On that point, Canadian officials claim a personal victory at this summit for Trudeau.

The declaration condemns the paying of ransoms for hostages, calling it a source of funding for terrorist operations

Trudeau pushed for this to be in the declaration. It calls on all countries to refuse to pay.

Trudeau says Canada is taking this hard line because he doesn't want the Maple Leaf to be a target when it is sewn onto backpacks that go around the world.

He's digging in just a month after John Ridsdel, formerly of Calgary, was beheaded by a terrorist group in the Philippines that held him hostage for seven months. Another Canadian, Robert Hall, was kidnapped by the same group and is still being held. 

But the G7 has condemned ransoms before. 

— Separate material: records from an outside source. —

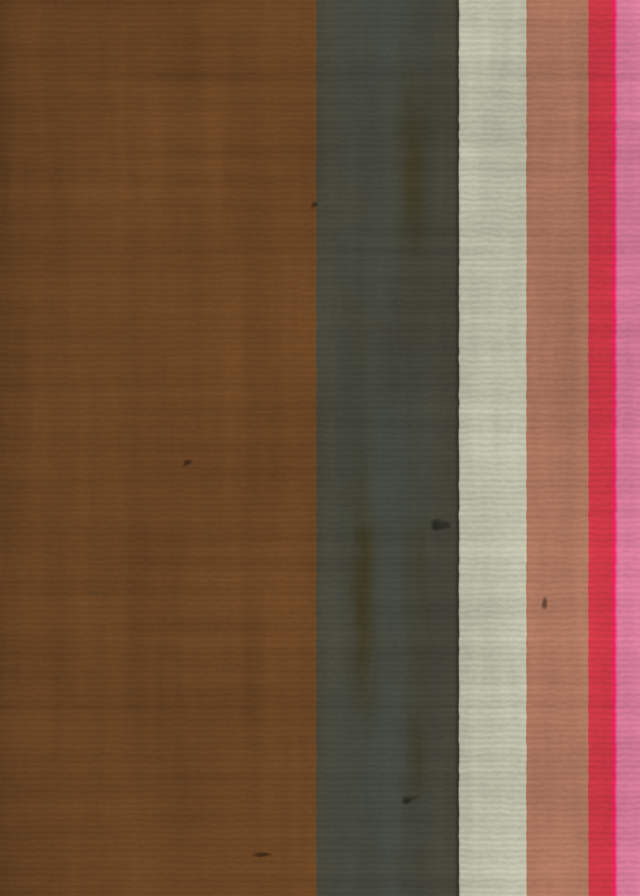
Give the GLSL for this texture, as a Shadertoy shader.

```glsl
// Aged ribbed cloth in six vertical stripes: brown, charcoal, cream, clay, red, pink.
// Smooth steps lay the flat dyes; stretched value noise adds slubs and olive stains;
// a wavy sine rib, fine grain and a few dark flecks finish the worn surface.

const vec3 BROWN    = vec3(0.410, 0.268, 0.143);
const vec3 CHARCOAL = vec3(0.270, 0.266, 0.222);
const vec3 CREAM    = vec3(0.725, 0.722, 0.645);
const vec3 CLAY     = vec3(0.650, 0.447, 0.360);
const vec3 RED      = vec3(0.775, 0.215, 0.265);
const vec3 PINK     = vec3(0.820, 0.470, 0.590);
const vec3 OLIVE    = vec3(0.235, 0.205, 0.115);
const vec3 SLATE    = vec3(0.270, 0.295, 0.275);
const vec3 SEAM     = vec3(0.930, 0.110, 0.370);

const float EDGES[5] = float[5](0.4945, 0.7170, 0.8225, 0.9195, 0.9600);
const float RIB_COUNT = 150.0;
const float RIB_DEPTH = 0.030;
const float GRAIN_DEPTH = 0.050;
const float SLUB_DEPTH = 0.13;
const float EDGE_WOBBLE = 0.0012;

// Flecks: centre x, centre y, half width, half height
const vec4 FLECKS[6] = vec4[6](
    vec4(0.686, 0.413, 0.017, 0.006), vec4(0.849, 0.327, 0.005, 0.006),
    vec4(0.292, 0.482, 0.008, 0.005), vec4(0.493, 0.773, 0.006, 0.007),
    vec4(0.405, 0.047, 0.015, 0.003), vec4(0.635, 0.108, 0.012, 0.005));

float hash(vec2 p) {
    return fract(sin(dot(p, vec2(127.1, 311.7))) * 43758.545);
}

float noise(vec2 p) {
    vec2 cell = floor(p), f = fract(p);
    f = f * f * (3.0 - 2.0 * f);
    return mix(mix(hash(cell), hash(cell + vec2(1, 0)), f.x),
               mix(hash(cell + vec2(0, 1)), hash(cell + vec2(1, 1)), f.x), f.y);
}

float fbm(vec2 p) {
    float sum = 0.0, amp = 0.5;
    for (int i = 0; i < 4; i++) {
        sum += amp * noise(p);
        p = p * 2.03 + 17.3;
        amp *= 0.5;
    }
    return sum / 0.9375;
}

// Soft bell around a centre
float bell(float x, float centre, float width) {
    float d = (x - centre) / width;
    return exp(-d * d);
}

vec3 stripes(float x, float soft) {
    vec3 dyes[6] = vec3[6](BROWN, CHARCOAL, CREAM, CLAY, RED, PINK);
    vec3 col = dyes[0];
    for (int i = 0; i < 5; i++)
        col = mix(col, dyes[i + 1], smoothstep(-soft, soft, x - EDGES[i]));
    return col;
}

// Charcoal stripe: cool faded middle and ragged olive stains
vec3 stainCharcoal(vec3 col, vec2 uv, vec2 p, float soft) {
    float inside = smoothstep(-soft, soft, uv.x - EDGES[0])
                 * smoothstep(-soft, soft, EDGES[1] - uv.x);
    float ragged = smoothstep(0.25, 0.75, fbm(p * vec2(34.0, 13.0)));
    float low = bell(uv.x, 0.565, 0.022) * bell(uv.y, 0.37, 0.19);
    float high = bell(uv.x, 0.645, 0.022) * bell(uv.y, 0.80, 0.13);
    float foot = bell(uv.x, 0.650, 0.018) * bell(uv.y, 0.25, 0.20);
    float olive = (low + 0.8 * high + 0.6 * foot) * (0.3 + 0.7 * ragged);
    float slate = bell(uv.x, 0.60, 0.07) * fbm(p * vec2(12.0, 8.0) + 5.0);
    col = mix(col, SLATE, inside * slate);
    return mix(col, OLIVE, inside * min(olive, 1.0) * 0.85);
}

// Brightness of the cloth: slubs both ways, dark weft lines, ribs and grain
float clothShade(vec2 uv, vec2 p) {
    float warp = fbm(p * vec2(46.0, 3.5)) - 0.5;
    float weft = fbm(p * vec2(4.0, 70.0) + 31.0) - 0.5;
    float cloud = fbm(p * 6.0 + 9.0) - 0.5;
    float shade = 1.0 + SLUB_DEPTH * (warp + weft + cloud);
    float lines = bell(uv.y, 0.212, 0.002) + bell(uv.y, 0.134, 0.003)
                + bell(uv.y, 0.720, 0.003) + bell(uv.y, 0.915, 0.003);
    shade -= 0.07 * lines * noise(p * vec2(9.0, 3.0));
    float wave = 2.2 * noise(p * vec2(70.0, 50.0));
    shade += RIB_DEPTH * sin(6.2832 * RIB_COUNT * p.y + wave);
    shade += GRAIN_DEPTH * (noise(p * vec2(240.0, 400.0)) - 0.5);
    shade -= 0.10 * exp(-uv.x * 14.0);
    return shade;
}

float fleckMask(vec2 uv, vec2 p) {
    float mask = 0.0;
    vec2 warp = vec2(noise(p * 90.0), noise(p * 90.0 + 40.0)) - 0.5;
    for (int i = 0; i < 6; i++) {
        vec2 d = (uv - FLECKS[i].xy) / FLECKS[i].zw + warp * 1.4;
        mask = max(mask, 1.0 - smoothstep(0.2, 1.2, length(d)));
    }
    return mask;
}

void mainImage(out vec4 fragColor, in vec2 fragCoord) {
    vec2 uv = fragCoord / iResolution.xy;
    vec2 p = fragCoord / iResolution.y;
    float soft = max(0.0012, 0.75 / iResolution.x);
    float x = uv.x + EDGE_WOBBLE * (noise(vec2(3.0, p.y * 120.0)) - 0.5);

    vec3 col = stripes(x, soft);
    col = stainCharcoal(col, vec2(x, uv.y), p, soft);
    col = mix(col, SEAM, 0.85 * bell(x, EDGES[4], 0.0035));
    col *= 1.0 - 0.22 * bell(x, EDGES[1] - 0.002, 0.003);
    col *= clothShade(uv, p);
    col *= 1.0 - 0.40 * fleckMask(uv, p);
    fragColor = vec4(clamp(col, 0.0, 1.0), 1.0);
}
```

It issued a similar declaration after the 2013 summit in Northern Ireland but European nations in particular are believed to continue to pay ransoms, using a network of proxies to funnel millions into the hands of groups with terrorist links.

Hope in new anti-ransom declaration 

Trudeau insists it will work this time, arguing that world leaders now have the resolve to back up their words because when the payments didn't stop after the 2013 declaration, neither did the kidnappings. 

PM had two goals, a statement against terror ransoms and another advocating stimulus spending. You win some, you lose some 2:19

The question he sidestepped at his summit closing news conference was whether he would publicly criticize a G7 country that broke ranks and brokered a ransom. Would Trudeau hold his counterparts accountable on the issue he championed?

He replied that public sentiment was clearly against paying and that citizens would hold their leaders to account.

But the final section of the G7 declaration contained a promise that the leaders would live up to all of their promises, including a ban on ransoms.

"We remain committed to holding ourselves to account, in an open and transparent way, for the promises we have made," the declaration states.

It's a clear promise. As clear as the promise to stop paying ransoms made three years ago that went unfulfilled.

Mobile users: View the document
(PDF KB)
(Text KB)
CBC is not responsible for 3rd party content

About the Author

David Cochrane

CBC News

David Cochrane is a senior reporter in CBC's Parliamentary bureau. He previously wrote for CBC Newfoundland and Labrador.